'What would happen if the president of the U.S.A. went stark-raving mad?' The 1965 bestselling political thriller, back by popular demand
Fletcher Knebel is the author of the number one bestseller Seven Days in May (with Charles W. Bailey II) and more than a dozen other works of fiction. From 1937 to 1964, he worked as a Washington correspondent for numerous American newspapers and magazines. He served as an air combat intelligence officer in the U.S. Navy during the Second World War, and later wrote a popular daily column, 'Potomac Fever', which satirised national politics and government. In 1964, the year during which he wrote the New York Times bestselling thriller Night of Camp David, he was named president of the Gridiron Club, one of the oldest and most prestigious organisations for journalists in Washington.
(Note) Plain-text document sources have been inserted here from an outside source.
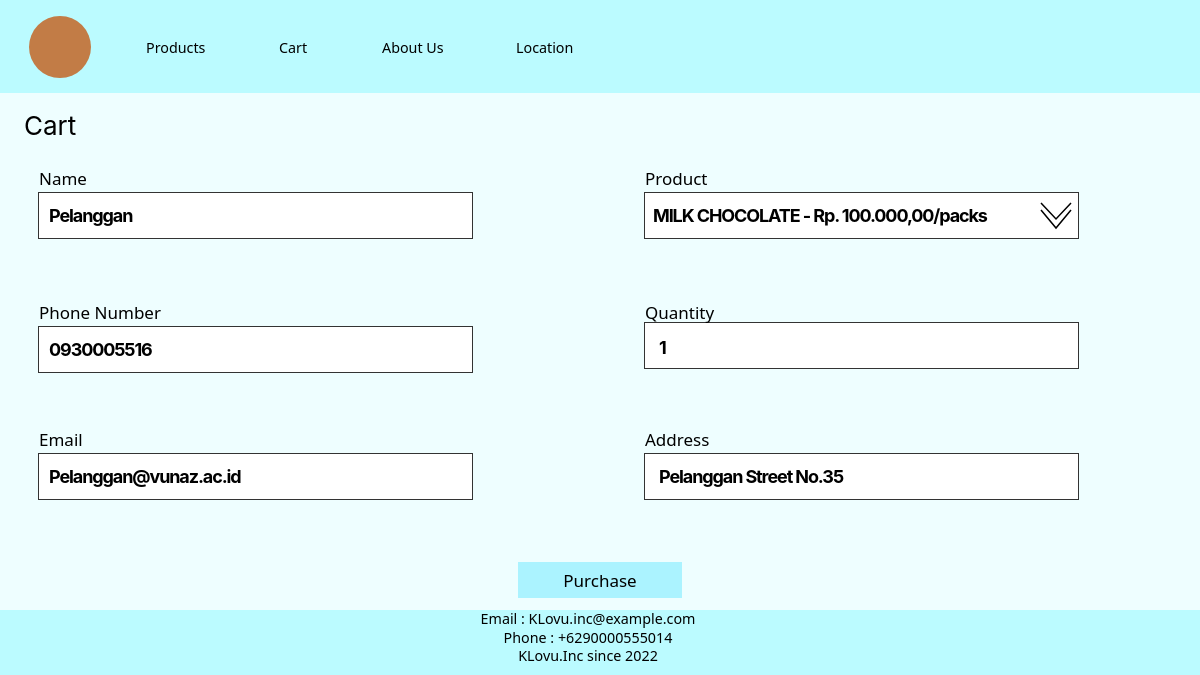
<!DOCTYPE html>
<html lang="en">
<head>
<meta charset="utf-8">
<title>Cart</title>
<style>
:root {
  --bar: #bbfbff;
  --page: #eefeff;
  --button: #abf3ff;
  --ink: #000;
  --line: #333;
  --field: #fff;
  --cocoa: #c27c46;
}
* { box-sizing: border-box; margin: 0; padding: 0; }
body {
  width: 1200px;
  height: 675px;
  overflow: hidden;
  display: flex;
  flex-direction: column;
  background: var(--page);
  color: var(--ink);
  font-family: "Noto Sans", "Open Sans", sans-serif;
}
a { color: inherit; text-decoration: none; }
.site-header {
  flex: 0 0 93px;
  display: flex;
  align-items: center;
  padding-left: 29px;
  background: var(--bar);
}
.logo {
  width: 62px;
  height: 62px;
  margin-right: 55px;
  border-radius: 50%;
  background: var(--cocoa);
}
.menu {
  display: grid;
  grid-template-columns: 133px 103px 134px auto;
  padding-top: 2px;
  font-size: 14.3px;
  line-height: 20px;
  white-space: nowrap;
}
.cart { flex: 0 0 517px; padding-top: 17px; }
.cart h1 {
  margin: 0 0 26px 24px;
  font: 400 26px/32px Inter, sans-serif;
}
.order {
  display: grid;
  grid-template-columns: 435px 435px;
  grid-template-rows: 134px 127px 71px;
  column-gap: 171px;
  padding-left: 38px;
}
.label {
  height: 24px;
  padding-left: 1px;
  font-size: 17px;
  line-height: 22px;
}
.value {
  height: 47px;
  display: flex;
  align-items: center;
  justify-content: space-between;
  padding: 1px 6px 0 10px;
  border: 1px solid var(--line);
  background: var(--field);
  font: 700 18px/24px Inter, sans-serif;
  letter-spacing: -1.1px;
  white-space: nowrap;
}
.product .value { padding-left: 8px; }
.quantity .label { height: 20px; line-height: 21px; }
.quantity .value { padding: 5px 6px 0 14px; }
.address .value { padding-left: 14px; }
.chevrons { width: 32px; height: 28px; fill: none; stroke: var(--ink); stroke-width: 1.5; }
.purchase {
  display: block;
  width: 164px;
  height: 36px;
  margin: 62px auto 0;
  background: var(--button);
  font-size: 17px;
  line-height: 37px;
  text-align: center;
}
.site-footer {
  flex: 1;
  padding-right: 24px;
  background: var(--bar);
  font-size: 14.3px;
  line-height: 18.7px;
  text-align: center;
}
</style>
</head>
<body>
<header class="site-header">
  <div class="logo"></div>
  <nav class="menu">
    <a href="#">Products</a>
    <a href="#">Cart</a>
    <a href="#">About Us</a>
    <a href="#">Location</a>
  </nav>
</header>
<main class="cart">
  <h1>Cart</h1>
  <section class="order">
    <div class="name">
      <p class="label">Name</p>
      <p class="value">Pelanggan</p>
    </div>
    <div class="product">
      <p class="label">Product</p>
      <p class="value">MILK CHOCOLATE - Rp. 100.000,00/packs
        <svg class="chevrons" viewBox="0 0 32 28" aria-hidden="true">
          <polyline points="1,1 16,17 31,1"/>
          <polyline points="1,8 16,26 31,8"/>
        </svg>
      </p>
    </div>
    <div class="phone">
      <p class="label">Phone Number</p>
      <p class="value">0930005516</p>
    </div>
    <div class="quantity">
      <p class="label">Quantity</p>
      <p class="value">1</p>
    </div>
    <div class="email">
      <p class="label">Email</p>
      <p class="value">Pelanggan@vunaz.ac.id</p>
    </div>
    <div class="address">
      <p class="label">Address</p>
      <p class="value">Pelanggan Street No.35</p>
    </div>
  </section>
  <a class="purchase" href="#">Purchase</a>
</main>
<footer class="site-footer">
  <p>Email : KLovu.inc@example.com</p>
  <p>Phone : +6290000555014</p>
  <p>KLovu.Inc since 2022</p>
</footer>
</body>
</html>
Born in Dayton, Ohio, in 1911, Knebel graduated from Miami University in Oxford, Ohio, and died in 1993 at the age of eighty-one.
Compelling... It's a testament to Knebel's skill that
Night of Camp David remains thrilling -- Tom McCarthy
* Guardian *
This summer I reread Night of Camp David, the 1965 novel by Fletcher Knebel... The book ends with some compelling twists -- Bob Woodward, author of Fear: Trump in the White House * New York Times *
Eerily prescient -- Laura Wilson * Guardian *
When it first appeared, this first-rate thriller was termed "a little too plausible for comfort". It still is -- Geoffrey Wansell * Daily Mail *